ASSIGNMENT> Except for the pictures, retype the records that follow exactly.

[[ INFORMATION SHOWN, beginning ]]

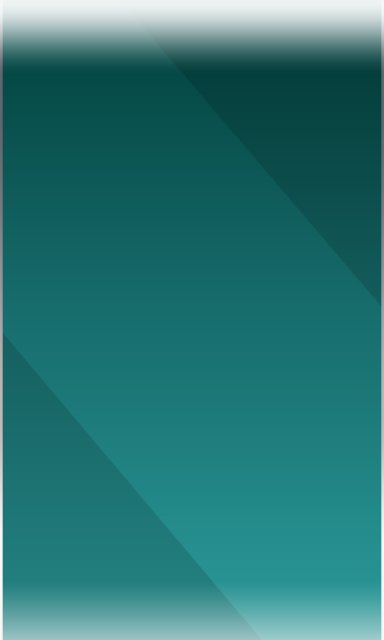
A Shadertoy shader for this background:

```glsl
// A teal vertical gradient crossed by two shaded diagonal corners,
// with white mist at the top and bottom and thin pale side rails.
// Built from ramps, signed line distances and smooth fades.

#define TEAL_DARK   vec3(0.020, 0.287, 0.275)
#define TEAL_MID    vec3(0.094, 0.431, 0.431)
#define TEAL_LIGHT  vec3(0.157, 0.576, 0.576)
#define MIST_COLOR  vec3(0.955, 0.965, 0.970)
#define RAIL_DARK   vec3(0.370, 0.400, 0.430)
#define RAIL_MID    vec3(0.740, 0.720, 0.725)
#define CORNER_SHADE 0.86
#define TOP_MIST    0.118
#define BOTTOM_MIST 0.092
#define RAIL_WIDTH  0.0068

// Signed distance to the line through a and b, positive on its upper right.
float lineDistance(vec2 p, vec2 a, vec2 b) {
    vec2 along = normalize(b - a);
    return dot(p - a, vec2(-along.y, along.x));
}

// Three-stop vertical ramp.
vec3 tealRamp(float y) {
    vec3 lower = mix(TEAL_LIGHT, TEAL_MID, smoothstep(-0.12, 1.0, (y - 0.09) / 0.41));
    lower = mix(lower, mix(TEAL_LIGHT, TEAL_MID, clamp((y - 0.09) / 0.41, 0.0, 1.0)), 0.75);
    return mix(lower, TEAL_DARK, clamp((y - 0.5) / 0.385, 0.0, 1.0));
}

// Side rails fade from white at the ends through gray near the top.
vec3 railColor(float y) {
    vec3 color = mix(vec3(0.97), RAIL_MID, smoothstep(0.14, 0.36, y));
    color = mix(color, RAIL_DARK, smoothstep(0.34, 0.84, y));
    return mix(color, MIST_COLOR, smoothstep(0.88, 0.99, y));
}

void mainImage(out vec4 fragColor, in vec2 fragCoord) {
    vec2 uv = fragCoord / iResolution.xy;
    vec2 pixel = 1.0 / iResolution.xy;
    vec2 aspect = vec2(iResolution.x / iResolution.y, 1.0);
    vec2 p = uv * aspect;

    // Shaded corners
    float upper = lineDistance(p, vec2(0.9935, 0.521) * aspect, vec2(0.476, 0.885) * aspect);
    float lower = lineDistance(p, vec2(0.682, 0.0) * aspect, vec2(0.0065, 0.4805) * aspect);
    upper = -upper;
    lower = -lower;
    float blur = pixel.y;
    float shade = max(smoothstep(-blur, blur, upper), 1.0 - smoothstep(-blur, blur, lower));
    vec3 color = tealRamp(uv.y) * mix(1.0, CORNER_SHADE, shade);

    // Mist at both ends
    float topMist = 0.98 * smoothstep(1.0 - TOP_MIST, 1.0, uv.y);
    float bottomMist = 0.58 * pow(clamp(1.0 - uv.y / BOTTOM_MIST, 0.0, 1.0), 1.2);
    color = mix(color, MIST_COLOR, max(topMist, bottomMist));

    // Side rails
    float edge = min(uv.x, 1.0 - uv.x);
    float rail = 1.0 - smoothstep(-0.5, 0.5, (edge - RAIL_WIDTH) / pixel.x);
    color = mix(color, railColor(uv.y), rail);

    fragColor = vec4(color, 1.0);
}
```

[[ INFORMATION SHOWN, end ]]

TASK SOLUTION>
A Shadertoy shader for this background:

```glsl
// A teal vertical gradient crossed by two shaded diagonal corners,
// with white mist at the top and bottom and thin pale side rails.
// Built from ramps, signed line distances and smooth fades.

#define TEAL_DARK   vec3(0.020, 0.287, 0.275)
#define TEAL_MID    vec3(0.094, 0.431, 0.431)
#define TEAL_LIGHT  vec3(0.157, 0.576, 0.576)
#define MIST_COLOR  vec3(0.955, 0.965, 0.970)
#define RAIL_DARK   vec3(0.370, 0.400, 0.430)
#define RAIL_MID    vec3(0.740, 0.720, 0.725)
#define CORNER_SHADE 0.86
#define TOP_MIST    0.118
#define BOTTOM_MIST 0.092
#define RAIL_WIDTH  0.0068

// Signed distance to the line through a and b, positive on its upper right.
float lineDistance(vec2 p, vec2 a, vec2 b) {
    vec2 along = normalize(b - a);
    return dot(p - a, vec2(-along.y, along.x));
}

// Three-stop vertical ramp.
vec3 tealRamp(float y) {
    vec3 lower = mix(TEAL_LIGHT, TEAL_MID, smoothstep(-0.12, 1.0, (y - 0.09) / 0.41));
    lower = mix(lower, mix(TEAL_LIGHT, TEAL_MID, clamp((y - 0.09) / 0.41, 0.0, 1.0)), 0.75);
    return mix(lower, TEAL_DARK, clamp((y - 0.5) / 0.385, 0.0, 1.0));
}

// Side rails fade from white at the ends through gray near the top.
vec3 railColor(float y) {
    vec3 color = mix(vec3(0.97), RAIL_MID, smoothstep(0.14, 0.36, y));
    color = mix(color, RAIL_DARK, smoothstep(0.34, 0.84, y));
    return mix(color, MIST_COLOR, smoothstep(0.88, 0.99, y));
}

void mainImage(out vec4 fragColor, in vec2 fragCoord) {
    vec2 uv = fragCoord / iResolution.xy;
    vec2 pixel = 1.0 / iResolution.xy;
    vec2 aspect = vec2(iResolution.x / iResolution.y, 1.0);
    vec2 p = uv * aspect;

    // Shaded corners
    float upper = lineDistance(p, vec2(0.9935, 0.521) * aspect, vec2(0.476, 0.885) * aspect);
    float lower = lineDistance(p, vec2(0.682, 0.0) * aspect, vec2(0.0065, 0.4805) * aspect);
    upper = -upper;
    lower = -lower;
    float blur = pixel.y;
    float shade = max(smoothstep(-blur, blur, upper), 1.0 - smoothstep(-blur, blur, lower));
    vec3 color = tealRamp(uv.y) * mix(1.0, CORNER_SHADE, shade);

    // Mist at both ends
    float topMist = 0.98 * smoothstep(1.0 - TOP_MIST, 1.0, uv.y);
    float bottomMist = 0.58 * pow(clamp(1.0 - uv.y / BOTTOM_MIST, 0.0, 1.0), 1.2);
    color = mix(color, MIST_COLOR, max(topMist, bottomMist));

    // Side rails
    float edge = min(uv.x, 1.0 - uv.x);
    float rail = 1.0 - smoothstep(-0.5, 0.5, (edge - RAIL_WIDTH) / pixel.x);
    color = mix(color, railColor(uv.y), rail);

    fragColor = vec4(color, 1.0);
}
```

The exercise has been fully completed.